Resurrection is about a new bodily life in this world and for this world. What they (Gospel writers) are saying is that the resurrection of Jesus means that God’s new creation has begun, and therefore we have a job to do. Our calling then in the light of Easter is to be as it were advance foretastes of that new creation. That is to say we are to be in ourselves both the beneficiaries of it and the agents of it.–N.T. Wright, Surprised By Hope
As I watch the number of deaths due to Covid-19 aired on CNN each day, I find myself thinking a lot about the topic of mortality. With half a million deaths worldwide, and one out of four of those deaths in our own United States, it is hard sometimes not to think of one’s own mortality. And thus, it is rather easy to think about the next life that awaits us … maybe sooner than later. I can easily drift into the world of mortality … just ask our church staff … they hear me talk about my “readiness to die” all the time. They pretty much ignore me now, and just roll their eyes. But this past Sunday in our Crosspoints class, we had an engaging discussion about death and heaven. And we took a moment to recall Dr. Wright’s words cited above. “In this world,” you say, Dr. Wright? “For this world,” you proposed, Dr. Wright? Really? Is heaven not what awaits us at the end of our days? Is heaven not that “pie in the sky” that we yearn for when the struggles of this life finally overtake us? Is heaven not “after” this world?
Well, maybe not. If Dr. Wright’s words are true, then we live in that liminal place of “almost, but not yet.” In fact, we live in a world that desperately needs to find hope in something beyond their own desires and wishes and curiosities. Because we have all sorely learned that what arises from our yearnings is rarely wholesome and sustaining food for the soul. But in doing so, we cannot sell out on the world in which we live, and let it “go to hell in a handbag.” Instead, we are called to embrace that resurrection which we count upon and trust God to deliver upon, and be voices and (dare we say) embodiments of that resurrection in this world in which we live.
Our God exists beyond time as we know it, and so we are invited to both live for that future heavenly hope, while also embodying that hope in the world in which we live — so as to invite others to share in that future and present glory.

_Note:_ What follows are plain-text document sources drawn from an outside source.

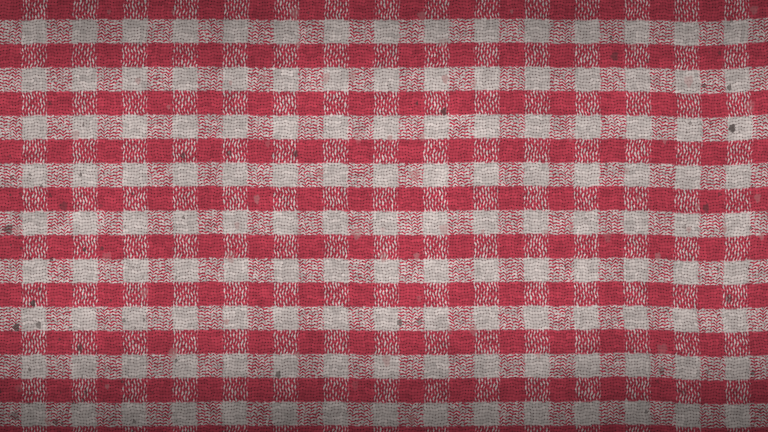
This texture is drawn by a Shadertoy shader. Its source:

```glsl
const vec2 PERIOD = vec2(0.1162, 0.1107);   // one light and one red stripe
const vec2 ORIGIN = vec2(0.0509, 0.0139);   // start of the first light stripe
const vec2 THREADS = vec2(17.0, 15.0);      // threads per period
const float TAU = 6.2832;
const vec3 CREAM = vec3(0.79, 0.74, 0.72);
const vec3 RED = vec3(0.71, 0.25, 0.31);
const vec3 GAP = vec3(0.23, 0.12, 0.13);
const vec3 DIRT = vec3(0.27, 0.23, 0.22);
const vec3 FADED = vec3(0.68, 0.50, 0.49);

float hash(vec2 p) {
    return fract(sin(dot(p, vec2(127.1, 311.7))) * 43758.5);
}

// Slow bending of the cloth, stronger to the right
vec2 bend(vec2 p, float aspect) {
    float amount = mix(0.0013, 0.0045, smoothstep(0.65, 1.0, p.x / aspect));
    vec2 wave = vec2(sin(p.y * 9.0 + p.x * 3.0) + 0.5 * sin(p.y * 23.0 + 1.0),
                     sin(p.x * 8.0 + p.y * 2.0) + 0.5 * sin(p.x * 19.0 + 2.0));
    return p + amount * wave;
}

// 1 in the light half of each period, 0 in the red half
float lightStripe(float u) {
    float inside = 0.25 - abs(fract(u + 0.25) - 0.5);
    return smoothstep(-0.022, 0.022, inside);
}

// Share of warp showing: upright dashes in red rows, zigzags in light rows
float warpShowing(vec2 t, vec2 id, float rowLight) {
    float dashes = -0.75 * cos(TAU * t.x) + 0.5 * cos(0.5 * TAU * (t.y + id.x));
    float zigzag = abs(fract(t.x * 0.5) - 0.5) * 2.0;
    float waves = cos(TAU * (t.y + 0.55 * zigzag)) + 0.2 * cos(TAU * t.x);
    float uneven = 1.1 * (hash(id) - 0.5);
    return smoothstep(-0.7, 0.7, mix(dashes, waves, rowLight) + uneven - 0.42);
}

// Yarn brightness, with slubs running along the threads
float yarnShade(vec2 id) {
    float weft = hash(vec2(floor(id.x / 4.0), id.y));
    float warp = hash(vec2(id.x, floor(id.y / 4.0)) + 21.0);
    return 0.86 + 0.12 * weft + 0.08 * warp + 0.08 * hash(id + 2.7);
}

vec3 weave(vec2 p) {
    vec2 u = (p - ORIGIN) / PERIOD;
    vec2 t = u * THREADS;
    t += 0.22 * sin(t.yx * 0.9 + 2.0 * sin(t * 0.23)) + 0.12 * sin(t.yx * 2.3);
    vec2 id = floor(t);
    vec2 ragged = 0.03 * (vec2(hash(id.yy), hash(id.xx + 4.0)) - 0.5);
    float columnLight = lightStripe(u.x + ragged.x);
    float rowLight = lightStripe(u.y + ragged.y);
    float light = mix(rowLight, columnLight, warpShowing(t, id, rowLight));
    vec3 color = mix(RED, CREAM, light) * yarnShade(id);

    // Furrows between threads, and dark holes at their corners
    vec2 edge = abs(fract(t) - 0.5) * 2.0;
    float furrow = 0.16 * pow(edge.y, 3.0) + 0.08 * pow(edge.x, 3.0);
    float hole = smoothstep(0.35, 0.95, edge.x * edge.y);
    float depth = mix(0.85, 0.6, light) * hash(floor(t + 0.5) + 7.3);
    return mix(color * (1.0 - furrow), GAP, hole * depth);
}

// Scattered ragged blots, at most one in each grid cell
float blots(vec2 p, float cells, float chance, float seed) {
    vec2 q = p * cells;
    vec2 id = floor(q) + seed;
    vec2 center = 0.3 + 0.4 * vec2(hash(id), hash(id + 3.1));
    vec2 d = fract(q) - center;
    d.x *= 1.0 + 0.6 * hash(id + 5.7);
    float angle = atan(d.y, d.x);
    float radius = mix(0.09, 0.24, hash(id + 9.2));
    radius *= 1.0 + 0.15 * sin(3.0 * angle + seed) + 0.1 * sin(5.0 * angle + id.x);
    float mask = 1.0 - smoothstep(radius * 0.65, radius, length(d));
    float strength = 0.4 + 0.6 * hash(id + 17.9);
    return mask * strength * step(hash(id + 13.4), chance);
}

vec3 wear(vec3 color, vec2 p, float aspect) {
    float x = p.x / aspect;
    float left = (1.0 - smoothstep(0.0, 0.3, x)) * (1.0 - smoothstep(0.45, 0.8, p.y));
    float soiled = left + 0.3 * smoothstep(0.8, 1.0, x);
    color = mix(color, FADED, 0.6 * blots(p, 14.0, 0.24, 31.0));
    color = mix(color, DIRT, 0.75 * blots(p, 18.0, 0.03 + 0.35 * soiled, 11.0));
    return mix(color, DIRT, 0.6 * blots(p + 0.013, 42.0, 0.01 + 0.32 * soiled, 53.0));
}

// Dim top and bottom, with faint folds
float lighting(vec2 p, float aspect) {
    float bottom = mix(0.52, 1.0, smoothstep(-0.08, 0.32, p.y));
    float top = mix(1.0, 0.74, smoothstep(0.74, 1.02, p.y));
    float side = 1.0 - 0.08 * pow(abs(2.0 * p.x / aspect - 1.0), 3.0);
    float folds = 0.025 * sin(p.x * 7.0 + p.y * 2.0) + 0.02 * sin(p.x * 17.0 - p.y * 5.0);
    return bottom * top * side * (1.0 + folds);
}

void mainImage(out vec4 fragColor, in vec2 fragCoord) {
    const int SAMPLES = 3;
    float aspect = iResolution.x / iResolution.y;
    vec3 sum = vec3(0.0);
    // Average a grid of samples to smooth the edges
    for (int k = 0; k < SAMPLES * SAMPLES; k++) {
        vec2 offset = (vec2(k % SAMPLES, k / SAMPLES) + 0.5) / float(SAMPLES) - 0.5;
        vec2 p = (fragCoord + offset) / iResolution.y;
        sum += wear(weave(bend(p, aspect)), p, aspect) * lighting(p, aspect);
    }
    fragColor = vec4(sum / float(SAMPLES * SAMPLES), 1.0);
}
```
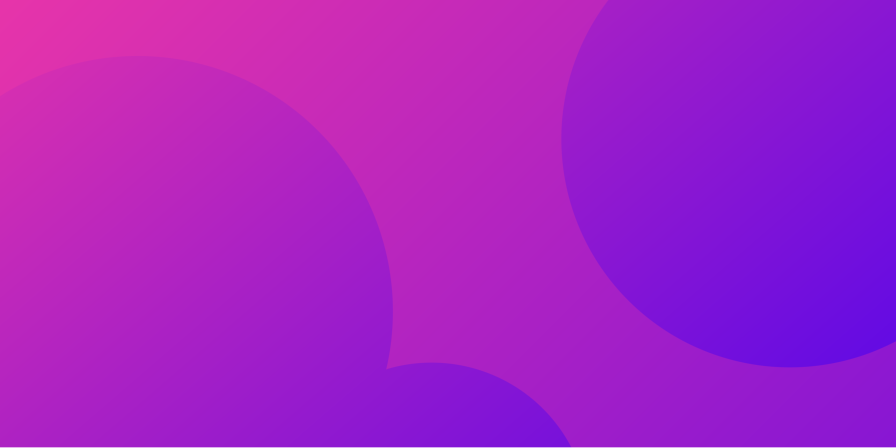
Reproduce this background procedurally as a WebGL 2 fragment shader.

```glsl
#version 300 es
precision highp float;

uniform vec2 u_resolution;
out vec4 fragColor;

// Tunable values: colours, gradient slopes, and discs as (centre, radius)
#define PINK vec3(0.905, 0.205, 0.665)
#define VIOLET vec3(0.370, 0.035, 0.900)
#define BACK_SLOPE vec2(0.233, 0.233)
#define DISC_SLOPE vec2(0.315, 0.365)
#define DISC_START 0.052
#define DISC_LEFT vec3(0.307, 0.305, 0.570)
#define DISC_RIGHT vec3(1.763, 0.690, 0.510)
#define DISC_LOW vec3(0.9635, -0.161, 0.3516)
#define RIM_HEIGHT 0.00145

float discDistance(vec2 p, vec3 disc) {
    return length(p - disc.xy) - disc.z;
}

vec3 ramp(float t) {
    return mix(PINK, VIOLET, clamp(t, 0.0, 1.0));
}

void main() {
    // Canvas height is one unit
    vec2 p = gl_FragCoord.xy / u_resolution.y;
    float pixel = 1.0 / u_resolution.y;

    // Both gradients run from the top left corner
    vec2 fromCorner = vec2(p.x, 1.0 - p.y);
    vec3 backColor = ramp(dot(fromCorner, BACK_SLOPE));
    vec3 discColor = ramp(DISC_START + dot(fromCorner, DISC_SLOPE));

    // Union of the three discs shares one gradient
    float d = min(discDistance(p, DISC_LEFT), discDistance(p, DISC_RIGHT));
    d = min(d, discDistance(p, DISC_LOW));
    float coverage = 1.0 - smoothstep(-0.75 * pixel, 0.75 * pixel, d);
    vec3 color = mix(backColor, discColor, coverage);

    // Thin white rim along the bottom edge
    float rim = clamp((RIM_HEIGHT - p.y) / pixel + 0.5, 0.0, 1.0);
    fragColor = vec4(mix(color, vec3(1.0), rim), 1.0);
}
```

To use Dr. Wright’s words, we are to be “both the beneficiaries of it and the agents of it.” So, resurrection is not solely a hope for coconut cream pie forever and ever in heaven (yes, that is MY favorite pie). But is in fact … yes … an opportunity to “have our cake and eat it too.”
What does that dually focused life look like? Why don’t you tell me? Leave a few words in the “comment” section of this devotional blog, and explore what this life of being “both the beneficiaries of resurrection and the agents of it” looks like. I would love to hear from you. Till then, consider the call to stand as if you have a foot in both worlds … the world of heaven … and the world of earth. And believe God that you do!